*TASK TO CARRY OUT*
What you return must be exactly the lines from the beginning of the material through the line containing "</radialGradient>", both included, and no pictures.
::: INFORMATION SHOWN
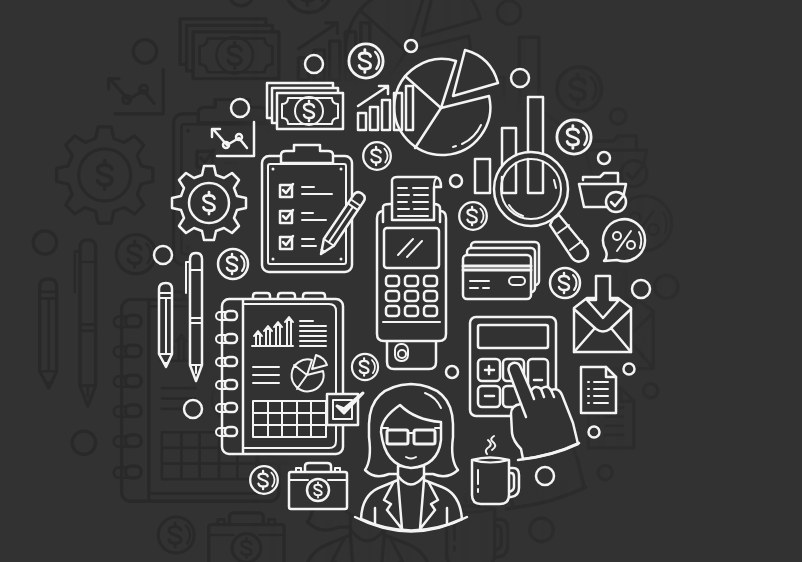
<!DOCTYPE html>
<html lang="en">
<head>
<meta charset="utf-8">
<title>Accounting icons</title>
<style>
:root { --board: #323232; --chalk: #f4f4f4; --shade: #292929; }
html, body { margin: 0; background: var(--board); overflow: hidden; }
svg { display: block; width: 802px; height: 562px; }
.icons { fill: var(--board); stroke: currentColor; stroke-width: 2.5; stroke-linecap: round; stroke-linejoin: round; }
.front { color: var(--chalk); }
.backdrop { color: var(--shade); }
.open { fill: none; }
.fine { fill: none; stroke-width: 2; }
.bold { stroke-width: 3; }
</style>
</head>
<body>
<svg viewBox="0 0 802 562" role="img" aria-label="Round arrangement of line icons about accounting and finance">
<defs>
  <radialGradient id="clearing" gradientUnits="userSpaceOnUse" cx="408" cy="288" r="290">
    <stop offset=".72" stop-color="#000"/>
    <stop offset=".84" stop-color="#fff"/>
  </radialGradient>
  <linearGradient id="fade">
    <stop offset=".3" stop-color="#000" stop-opacity="0"/>
    <stop offset=".9" stop-color="#000" stop-opacity=".5"/>
  </linearGradient>
  <mask id="rim" maskUnits="userSpaceOnUse" x="0" y="0" width="802" height="562">
    <rect width="802" height="562" fill="url(#clearing)"/>
    <rect width="802" height="562" fill="url(#fade)"/>
  </mask>
  <path id="dollar" class="open" d="M5-4C4-8-5-8-5-4C-5 1 5-1 5 4C5 8-4 8-5 4M0-10V-7M0 7V10"/>
  <g id="coin">
    <circle r="15"/>
    <use href="#dollar" transform="translate(-1 0)"/>
    <path class="fine" d="M8-8A11 11 0 0 1 9 7"/>
  </g>
  <g id="ring">
    <path class="fine" d="M4 0H-9A4 4 0 0 0-9 8H-3"/>
    <rect x="-4" y="-1" width="12" height="9" rx="4"/>
  </g>
  <g id="tick-box">
    <rect width="12" height="12"/>
    <path class="open" d="M3 5L6 8L13-1"/>
  </g>
  <rect id="key" width="13" height="10" rx="3"/>
  <g id="key-row"><use href="#key"/><use href="#key" x="19"/><use href="#key" x="38"/></g>

  <g id="icon-set" class="icons">
    <g id="dots">
      <circle cx="314" cy="64" r="9"/><circle cx="411" cy="46" r="6"/>
      <circle cx="520" cy="78" r="9"/><circle cx="240" cy="108" r="9"/>
      <circle cx="604" cy="158" r="6"/><circle cx="456" cy="181" r="6"/>
      <circle cx="163" cy="255" r="9"/><circle cx="193" cy="409" r="9"/>
      <circle cx="641" cy="289" r="9"/><circle cx="629" cy="369" r="5.5"/>
      <circle cx="452" cy="372" r="6"/><circle cx="594" cy="432" r="5.5"/>
      <circle cx="545" cy="476" r="9"/>
    </g>

    <g id="coins">
      <use href="#coin" transform="translate(366 61) scale(1.14)"/>
      <use href="#coin" transform="translate(377 156) scale(.92)"/>
      <use href="#coin" transform="translate(574 137) scale(1.14)"/>
      <use href="#coin" transform="translate(473 216) scale(.92)"/>
      <use href="#coin" transform="translate(565 283)"/>
      <use href="#coin" transform="translate(233 264)"/>
      <use href="#coin" transform="translate(365 367) scale(.87)"/>
      <use href="#coin" transform="translate(264 480) scale(.92)"/>
    </g>

    <g id="banknotes">
      <path d="M267 118V83H333V118Z"/>
      <path d="M272 123V88H338V123Z"/>
      <rect x="277" y="93" width="66" height="36"/>
      <path class="fine" d="M288 98H332Q332 104 338 104V118Q332 118 332 124H288Q288 118 282 118V104Q288 104 288 98Z"/>
      <circle class="fine" cx="309" cy="111" r="14"/>
      <use href="#dollar" x="309" y="111"/>
    </g>

    <g id="pie-chart">
      <path d="M441 108L456 61A48 48 0 1 0 489 96Z"/>
      <path class="open" d="M441 108L405 76M441 108L415 148"/>
      <path d="M453 96L465 50Q491 57 498 83Z"/>
      <path class="fine" d="M481 125Q475 138 462 144M456 146L453 147"/>
    </g>
    <g id="growth-chart" class="open">
      <path d="M358 130V113H366V130ZM370 130V107H378V130ZM382 130V100H390V130ZM394 130V93H402V130ZM406 130V86H413V130ZM358 106L388 86M379 86H388V94"/>
    </g>

    <g id="line-graph" class="open">
      <path d="M254 122V156H217M247 148L239 138L227 145L213 129M212 137V129H220"/>
      <circle cx="239" cy="137" r="3"/><circle cx="226" cy="145" r="3"/>
    </g>

    <g id="gear" transform="translate(209 203)">
      <path d="M-7-28L-5-37H5L7-28L15-25L23-30L30-23L25-15L28-7L37-5V5L28 7L25 15L30 23L23 30L15 25L7 28L5 37H-5L-7 28L-15 25L-23 30L-30 23L-25 15L-28 7L-37 5V-5L-28-7L-25-15L-30-23L-23-30L-15-25Z"/>
      <circle cx="0" cy="0" r="20"/>
      <use href="#dollar" transform="scale(1.1)"/>
    </g>

    <g id="clipboard">
      <rect x="262" y="156" width="90" height="116" rx="7"/>
      <rect class="fine" x="268" y="164" width="78" height="100" rx="2"/>
      <path d="M281 163V155Q281 151 286 151H294V145H320V151H328Q333 151 333 155V163Z"/>
      <use href="#tick-box" x="280" y="185"/><use href="#tick-box" x="280" y="211"/><use href="#tick-box" x="280" y="237"/>
      <path class="fine" d="M302 187H314M302 194H332M302 213H313M302 220H326M302 239H314M302 246H316"/>
      <path class="bold" d="M273 169H273M341 169H341M273 259H273M341 259H341"/>
      <g id="slanted-pencil" transform="translate(321 254) rotate(34)">
        <path d="M0 0L-6-14V-67Q-6-73 0-73Q6-73 6-67V-14Z"/>
        <path class="fine" d="M-6-62H6M-6-57H6M-6-14H6M0-14V-56M-2-4H2"/>
      </g>
    </g>

    <g id="card-terminal">
      <path d="M387 330H436V362Q436 369 429 369H394Q387 369 387 362Z"/>
      <rect class="fine" x="395" y="344" width="13" height="17" rx="6"/><circle class="fine" cx="402" cy="354" r="4"/>
      <path d="M384 211H440Q446 211 446 218V334Q446 341 439 341H384Q377 341 377 334V218Q377 211 384 211Z"/>
      <path d="M383 222V207Q383 204 390 204H433Q440 204 440 208V222"/>
      <path d="M392 220V183Q391 177 397 177H436Q441 178 441 187H434V220Z"/>
      <path class="fine" d="M434 187Q434 179 437 178M398 188H407M413 188H428M398 195H409M414 195H428M398 202H407M413 202H428M398 209H409M414 209H428M398 216H428"/>
      <rect x="384" y="228" width="55" height="40" rx="3"/>
      <path class="fine" d="M398 255L413 239M407 257L422 241"/>
      <path class="fine" d="M383 322H440"/>
      <use href="#key-row" x="386" y="276"/><use href="#key-row" x="386" y="291"/><use href="#key-row" x="386" y="306"/>
    </g>

    <g id="bar-chart">
      <rect x="475" y="159" width="15" height="34"/>
      <rect x="502" y="128" width="14" height="65"/>
      <rect x="528" y="97" width="15" height="96"/>
    </g>
    <g id="magnifier">
      <path d="M553 219L559 215L587 249Q590 256 584 260Q577 264 572 258L550 225Z"/>
      <path class="fine" d="M558 233L569 225M570 250L582 241"/>
      <circle cx="531" cy="189" r="37"/>
      <circle class="fine" cx="531" cy="189" r="30"/>
      <path class="open" d="M502 177V193H516V163M528 159V193H543V162"/>
      <path class="fine" d="M509 205Q514 213 523 216M554 180L556 188"/>
    </g>

    <g id="folder">
      <path d="M583 180V177H600L604 173H618V184"/>
      <path d="M579 184H626L621 207H584Z"/>
      <circle cx="616" cy="202" r="10"/>
      <path class="open" d="M611 202L615 206L624 195"/>
    </g>

    <g id="percent-bubble">
      <path d="M606 251A21 21 0 1 1 617 260L604 261Q608 257 606 251Z"/>
      <circle class="fine" cx="617" cy="236" r="4"/><circle class="fine" cx="631" cy="245" r="4"/>
      <path class="fine" d="M631 231L617 251M639 232Q643 239 640 248"/>
    </g>

    <g id="payment-cards">
      <rect x="471" y="242" width="68" height="43" rx="4"/>
      <rect x="467" y="248" width="68" height="44" rx="4"/>
      <rect x="463" y="255" width="68" height="44" rx="4"/>
      <path class="bold" d="M463 266H531M463 270H531"/>
      <path class="fine" d="M470 281H489M470 288H478M483 288H489"/>
      <rect class="fine" x="509" y="277" width="16" height="8" rx="4"/>
    </g>

    <g id="mail">
      <path d="M574 308L587 298H618L631 308V352H574Z"/>
      <path class="open" d="M574 309L596 329Q603 334 610 329L631 309M574 352L595 328M631 352L611 328"/>
      <path d="M596 276H610V300H619L603 318L587 300H596Z"/>
    </g>

    <g id="document">
      <path d="M581 367H606L616 377V413H581Z"/>
      <path class="open" d="M606 367V377H616"/>
      <path class="fine" d="M588 382H589M594 382H608M588 389H589M594 389H608M588 396H589M594 396H608M588 403H589M594 403H608"/>
    </g>

    <g id="calculator">
      <rect x="470" y="317" width="86" height="99" rx="6"/>
      <rect x="478" y="325" width="70" height="23" rx="2"/>
      <rect x="478" y="359" width="22" height="22" rx="4"/><rect x="503" y="359" width="21" height="22" rx="4"/>
      <rect x="528" y="359" width="20" height="49" rx="4"/><rect x="478" y="386" width="22" height="21" rx="4"/>
      <rect x="503" y="386" width="21" height="21" rx="4"/>
      <path class="open" d="M485 370H494M489 366V374M485 396H494M534 380H542"/>
      <path id="hand" d="M523 459L521 449Q513 441 512 433L511 414Q511 405 521 404L509 372Q507 365 513 363Q519 362 521 368L531 391Q535 384 541 389Q547 384 551 390Q559 387 562 395L573 423L578 444Q552 456 523 459Z"/>
      <path class="open" d="M521 404L526 417M531 391L534 399M541 389L544 397M551 390L554 397M518 460Q552 456 579 443"/>
    </g>

    <g id="pencil">
      <path d="M159 354V289Q159 283 166 283Q172 283 172 289V354L166 367Z"/>
      <path class="fine" d="M159 293H172M159 298H172M159 354H172M166 298V353M164 363H167"/>
    </g>
    <g id="pen">
      <path d="M190 365V259Q190 253 196 253Q202 253 202 259V365L196 381Z"/>
      <path class="fine" d="M190 262H186V293M190 270H202M190 318H202M190 323H202M190 365H202M196 366V373"/>
    </g>

    <g id="notebook">
      <path d="M253 304V296Q253 293 256 293H267Q270 293 270 296V304M278 304V296Q278 293 281 293H292Q295 293 295 296V304M303 304V296Q303 293 306 293H322Q325 293 325 296V304"/>
      <rect x="222" y="299" width="121" height="155" rx="7"/>
      <path class="fine" d="M243 304H329Q336 304 336 311V441Q336 448 329 448H243Z"/>
      <path class="open" d="M243 300V453"/>
      <use href="#ring" x="229" y="312"/><use href="#ring" x="229" y="335"/><use href="#ring" x="229" y="358"/>
      <use href="#ring" x="229" y="381"/><use href="#ring" x="229" y="404"/><use href="#ring" x="229" y="428"/>
      <path class="fine" d="M252 346H293M256 345V334H260V345M266 345V329H270V345M276 345V325H280V345M287 345V320H291V345M254 336L258 331L262 336M264 331L268 326L272 331M274 327L278 322L282 327M285 322L289 317L293 322"/>
      <path class="fine" d="M300 321H313M300 326H326M300 331H326M300 336H326M300 341H326M300 346H326M253 367H279M253 375H279M253 383H279"/>
      <path class="fine" d="M307 375L312 360A16 16 0 1 0 323 371ZM307 375L294 365M307 375L297 389M312 369L316 355Q325 358 327 365Z"/>
      <path class="fine" d="M253 401H326V437H253ZM253 413H326M253 425H326M268 401V437M282 401V437M297 401V437M311 401V437"/>
      <rect x="327" y="394" width="31" height="31"/>
      <rect class="fine" x="333" y="400" width="19" height="19"/>
      <path class="bold" d="M337 406L344 413L363 393L344 409Z"/>
    </g>

    <g id="first-case">
      <path class="open" d="M305 472V466Q305 463 309 463H327Q331 463 331 466V472"/>
      <rect x="289" y="472" width="58" height="37" rx="2"/>
      <path class="fine" d="M289 480H308M328 480H347M296 472V468H301V472M335 472V468H340V472"/>
      <circle cx="318" cy="490" r="11"/>
      <use href="#dollar" transform="translate(318 490) scale(.75)"/>
    </g>

    <g id="mug">
      <path class="open" d="M508 468H513Q519 468 519 475V488Q519 496 511 497H508M508 473H511Q514 473 514 477V487Q514 491 508 492"/>
      <path d="M472 460V495Q472 504 481 504H500Q509 504 509 495V460Q490 455 472 460Z"/>
      <path class="fine" d="M472 460Q490 465 509 460M478 470V484M478 489V492M487 454Q484 450 489 447Q493 444 488 440M492 450Q498 446 493 442Q489 439 494 436"/>
    </g>

    <g id="accountant">
      <path d="M365 470Q372 460 369 437V424Q370 386 411 384Q452 386 453 424V437Q450 460 458 470Q447 480 433 474H389Q375 480 365 470Z"/>
      <path d="M361 519Q362 494 381 487L398 480V466H424V480L442 487Q460 494 462 519Q411 542 361 519Z"/>
      <path d="M381 432Q381 418 400 405Q415 420 441 422V440Q438 466 411 468Q385 466 381 432Z"/>
      <path class="fine" d="M381 428H388M409 433H414M435 428H441"/>
      <rect class="bold" x="387" y="430" width="21" height="14" rx="2"/><rect class="bold" x="414" y="430" width="21" height="14" rx="2"/>
      <path class="fine" d="M406 457Q411 460 416 457"/>
      <path class="open" d="M398 476Q411 493 424 476M393 483L384 500L391 504L387 510L402 529M429 483L438 500L431 504L435 510L420 529M398 480L402 529M424 480L420 529M375 508V524M447 508V524"/>
      <path class="open" d="M355 517Q411 546 467 517"/>
      <path class="fine" d="M425 393Q436 397 441 408"/>
    </g>
  </g>
</defs>

<rect width="802" height="562" fill="var(--board)"/>
<g class="backdrop" mask="url(#rim)">
  <use href="#icon-set" transform="translate(-167 -89) scale(1.3)"/>
</g>
<use class="front" href="#icon-set"/>
</svg>
</body>
</html>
::::::
*YOUR SOLUTION*
<!DOCTYPE html>
<html lang="en">
<head>
<meta charset="utf-8">
<title>Accounting icons</title>
<style>
:root { --board: #323232; --chalk: #f4f4f4; --shade: #292929; }
html, body { margin: 0; background: var(--board); overflow: hidden; }
svg { display: block; width: 802px; height: 562px; }
.icons { fill: var(--board); stroke: currentColor; stroke-width: 2.5; stroke-linecap: round; stroke-linejoin: round; }
.front { color: var(--chalk); }
.backdrop { color: var(--shade); }
.open { fill: none; }
.fine { fill: none; stroke-width: 2; }
.bold { stroke-width: 3; }
</style>
</head>
<body>
<svg viewBox="0 0 802 562" role="img" aria-label="Round arrangement of line icons about accounting and finance">
<defs>
  <radialGradient id="clearing" gradientUnits="userSpaceOnUse" cx="408" cy="288" r="290">
    <stop offset=".72" stop-color="#000"/>
    <stop offset=".84" stop-color="#fff"/>
  </radialGradient>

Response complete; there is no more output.